How Much of Our Health Do We Really Control?
I became interested in this issue because of my interest in psychiatry (never became a psychiatrist) , mind-body medicine , and more recently consumerism in medicine. Issues surrounding patient dependency on "MDieties" and the evils of excessive paternalism always intrigued me. Yet to this day, I remain plagued-almost haunted- by the notion that, as a doctor, my first moral principle was beneficence- to actively do good for my patients- to intervene on their behalf using my technical skill and knowledge that they could never hope to possess?
I scoured the medical literature for evidence on what % of illness was self induced through individual or collective human behaviors verses the roles of genetics.?I became interested in the psychology/sociology of accidents - still believing today that most are avoidable. I became interested in issues surrounding the environment and workplace (my chosen specialty) and how much control especially the disenfranchised really had over this?
This led to my interest in the fundamental dilemma of self- determination verses fatalism or pre-ordination and its association with belief in God verses existential self.
On a more practical note I studied the concept of Health Locus of Control (HLOC) a theory developed in @ 1976 which sought to quantify how much an individual believed health was under their own control (see http://hsc.usf.edu/~kmbrown/Locus_of_Control_Overview.htm)
I read the late Susan Sontag's book Illness as a Metaphor (1978) where she chastised the mind- body movement accusing it of "affirming the primacy of secular spirit over matter" and inducing guilt in those who contracted cancer for example- the disease which ultimately took her life too soon! Yet I personally think Sontag was wrong in her indictment of mind-body.

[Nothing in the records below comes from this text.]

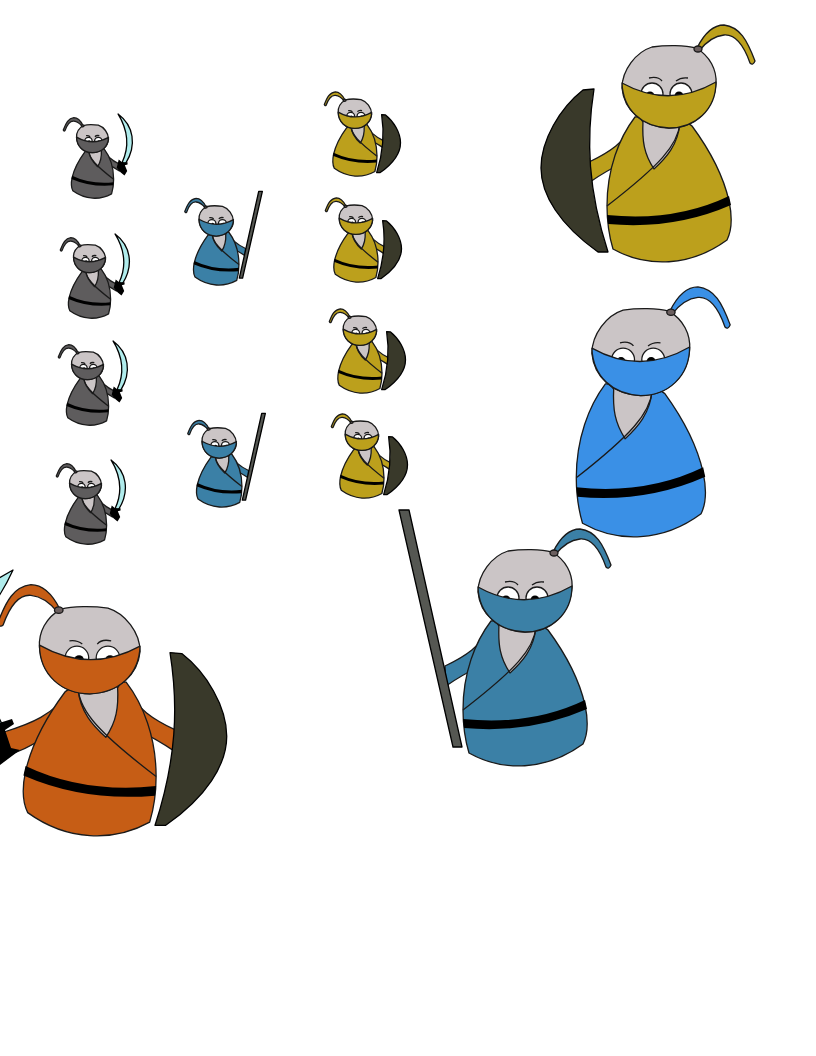
<!DOCTYPE html>
<html lang="en">
<head>
<meta charset="utf-8">
<title>Ninja character sheet</title>
<style>
:root {
  --paper: #ffffff;
  --ink: #1a1a1a;
  --black: #000000;
  --skin: #cbc5c6;
  --gold: #bca01c;
  --blue: #3a90e6;
  --teal: #3b80a6;
  --orange: #c65d15;
  --grey: #5e5c5d;
  --shield: #39392a;
  --staff: #555752;
  --blade: #b0ecec;
  --knot: #6b5f5f;
}
html, body { margin: 0; background: var(--paper); overflow: hidden; }
svg { display: block; width: 816px; height: 1056px; }
.line { stroke: var(--ink); stroke-width: 1.3; stroke-linejoin: round; vector-effect: non-scaling-stroke; }
.cloth { fill: currentColor; }
.skin { fill: var(--skin); }
.white { fill: var(--paper); }
.black { fill: var(--black); }
.open { fill: none; }
.shield { fill: var(--shield); stroke: var(--black); }
.staff { fill: var(--staff); stroke: var(--black); }
.blade { fill: var(--blade); stroke: var(--black); }
.knot { fill: var(--knot); }
.gold { color: var(--gold); }
.blue { color: var(--blue); }
.teal { color: var(--teal); }
.orange { color: var(--orange); }
.grey { color: var(--grey); }
</style>
</head>
<body>
<svg viewBox="0 0 816 1056" role="img" aria-label="Sheet of cartoon ninjas in grey, teal, gold, blue and orange robes">
  <defs>
    <g id="ninja">
      <path class="cloth line" d="M35 97C19 118 7 149 7 186C7 205 10 219 13 229C47 248 90 247 127 220C132 210 132 195 129 181C122 150 106 125 92 106Q88 102 80 104L43 102Q39 96 35 97Z"/>
      <path class="skin line" d="M43 101C42 121 44 134 54 149C66 138 78 125 80 103Z"/>
      <path class="line open" d="M80 103C78 125 60 145 7 186"/>
      <path class="black" d="M7 195Q75 202 129 176L131 185Q74 210 8 204Z"/>
      <path class="skin line" d="M22 68C22 50 36 32 52 27C66 25 85 25 96 28C110 36 117 50 116 64C114 90 95 108 69 108C42 107 24 90 22 68Z"/>
      <circle class="white line" cx="52" cy="74" r="11"/>
      <circle class="white line" cx="81" cy="74" r="11"/>
      <circle class="black" cx="50" cy="76" r="4.5"/>
      <circle class="black" cx="79" cy="76" r="4.5"/>
      <path class="line open" d="M49 58Q58 56 62 61M76 61Q81 57 88 58"/>
      <path class="cloth line" d="M22 63Q69 89 116 62C116 90 95 108 69 108C42 107 23 90 22 63Z"/>
      <path class="cloth line" d="M97 28C104 14 112 5 124 5C140 7 147 20 155 41Q153 46 150 43C144 26 136 14 124 15C114 16 106 22 99 31Z"/>
      <ellipse class="knot line" cx="98" cy="29" rx="4" ry="3"/>
    </g>
    <path id="arm" class="cloth line" d="M36 98C28 122 6 134-11 142L-10 162C4 152 16 146 28 140Z"/>
    <path id="shield" class="shield line" d="M-17 70L-6 69C-14 120-12 170 8 232L-2 232C-40 205-59 175-59 148C-59 120-40 88-17 70Z"/>
    <polygon id="staff" class="staff line" points="-57,-14 -47,-14 6,223 -3,223"/>
    <g id="sword">
      <path class="blade line" d="M-6-6C-52 28-62 86-28 140L-18 137C-40 90-34 40-6-6Z"/>
      <polygon class="black" points="-8,128 -18,136 -34,136 -34,143 -26,145 -33,162 -25,175 -14,166 -2,152"/>
    </g>

    <g id="shield-ninja"><use href="#arm"/><use href="#ninja"/><use href="#shield"/></g>
    <g id="staff-ninja"><use href="#arm"/><use href="#ninja"/><use href="#staff"/></g>
    <g id="sword-ninja"><use href="#arm"/><use href="#sword"/><use href="#ninja"/></g>

    <use id="small-shield-ninja" href="#shield-ninja" transform="translate(379.5 90) scale(-.356 .356)"/>
    <use id="small-staff-ninja" href="#staff-ninja" transform="translate(241.5 196.5) scale(-.366 .366)"/>
    <use id="small-sword-ninja" href="#sword-ninja" transform="translate(116 116) scale(-.34 .34)"/>
  </defs>

  <rect width="816" height="1056" fill="var(--paper)"/>

  <g class="grey">
    <use href="#small-sword-ninja"/>
    <use href="#small-sword-ninja" x="-3" y="120"/>
    <use href="#small-sword-ninja" x="-5" y="227"/>
    <use href="#small-sword-ninja" x="-7" y="346"/>
  </g>

  <g class="teal">
    <use href="#small-staff-ninja"/>
    <use href="#small-staff-ninja" x="3" y="222"/>
  </g>

  <g class="gold">
    <use href="#small-shield-ninja"/>
    <use href="#small-shield-ninja" x="1" y="106"/>
    <use href="#small-shield-ninja" x="5" y="217"/>
    <use href="#small-shield-ninja" x="7" y="322"/>
  </g>

  <use class="gold" href="#shield-ninja" transform="translate(600 20)"/>
  <use class="blue" href="#ninja" transform="translate(569 281.6) scale(1.04 1.055)"/>
  <use class="teal" href="#staff-ninja" transform="translate(456 524)"/>

  <g class="orange">
    <path class="blade line" d="M13 570L-8 582L-8 606Q4 590 13 570ZM-4 712L2 724L-4 730Z"/>
    <path class="cloth line" d="M70 690C54 715 30 724 4 732L12 754C32 746 46 738 58 728Z"/>
    <polygon class="black" points="-4,724 12,719 14,724 5,730 11,748 20,750 -4,768"/>
    <use href="#shield-ninja" transform="translate(163.6 579.4) scale(-1.07 1.06)"/>
  </g>
</svg>
</body>
</html>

Now we have consumerism in medicine which is encouraging patients to become educated, to ask questions of their doctors (see Cervantes Stayin Alive blog-Tues March 14-"Don't Be Afraid to Ask Questions") and to become co-decision makers with their doctors. This latter point is a huge tectonic shift in the heretofore paternalistic doctor-patient relationship.
Here is where I personally stand today. I like the model of the doctor as a the teacher. To me the best medicine of all is "helping people become themselves". I loathe the concept of victimhood. Yet, in the end, genetics is real, viruses and bacteria are real, environmental and workplace biological insults are real, natural and man-made catastrophies are real , some accidents I suppose just "happen", and certainly social injustice is VERY real.
When I consider the above external realities my ideas about helping my patients achieve "the gift of themselves" yields to my sense of moral obligation as a physician to offer the hand of benevolent paternalistic intervention to my patients to the best of my abilities with the knowledge and skills that contemporary western medical education and my years of practice have afforded me.
Please let me hear from you. I really need your input, your stories, your hopes your fears on this topic of importance to all of us.Thanks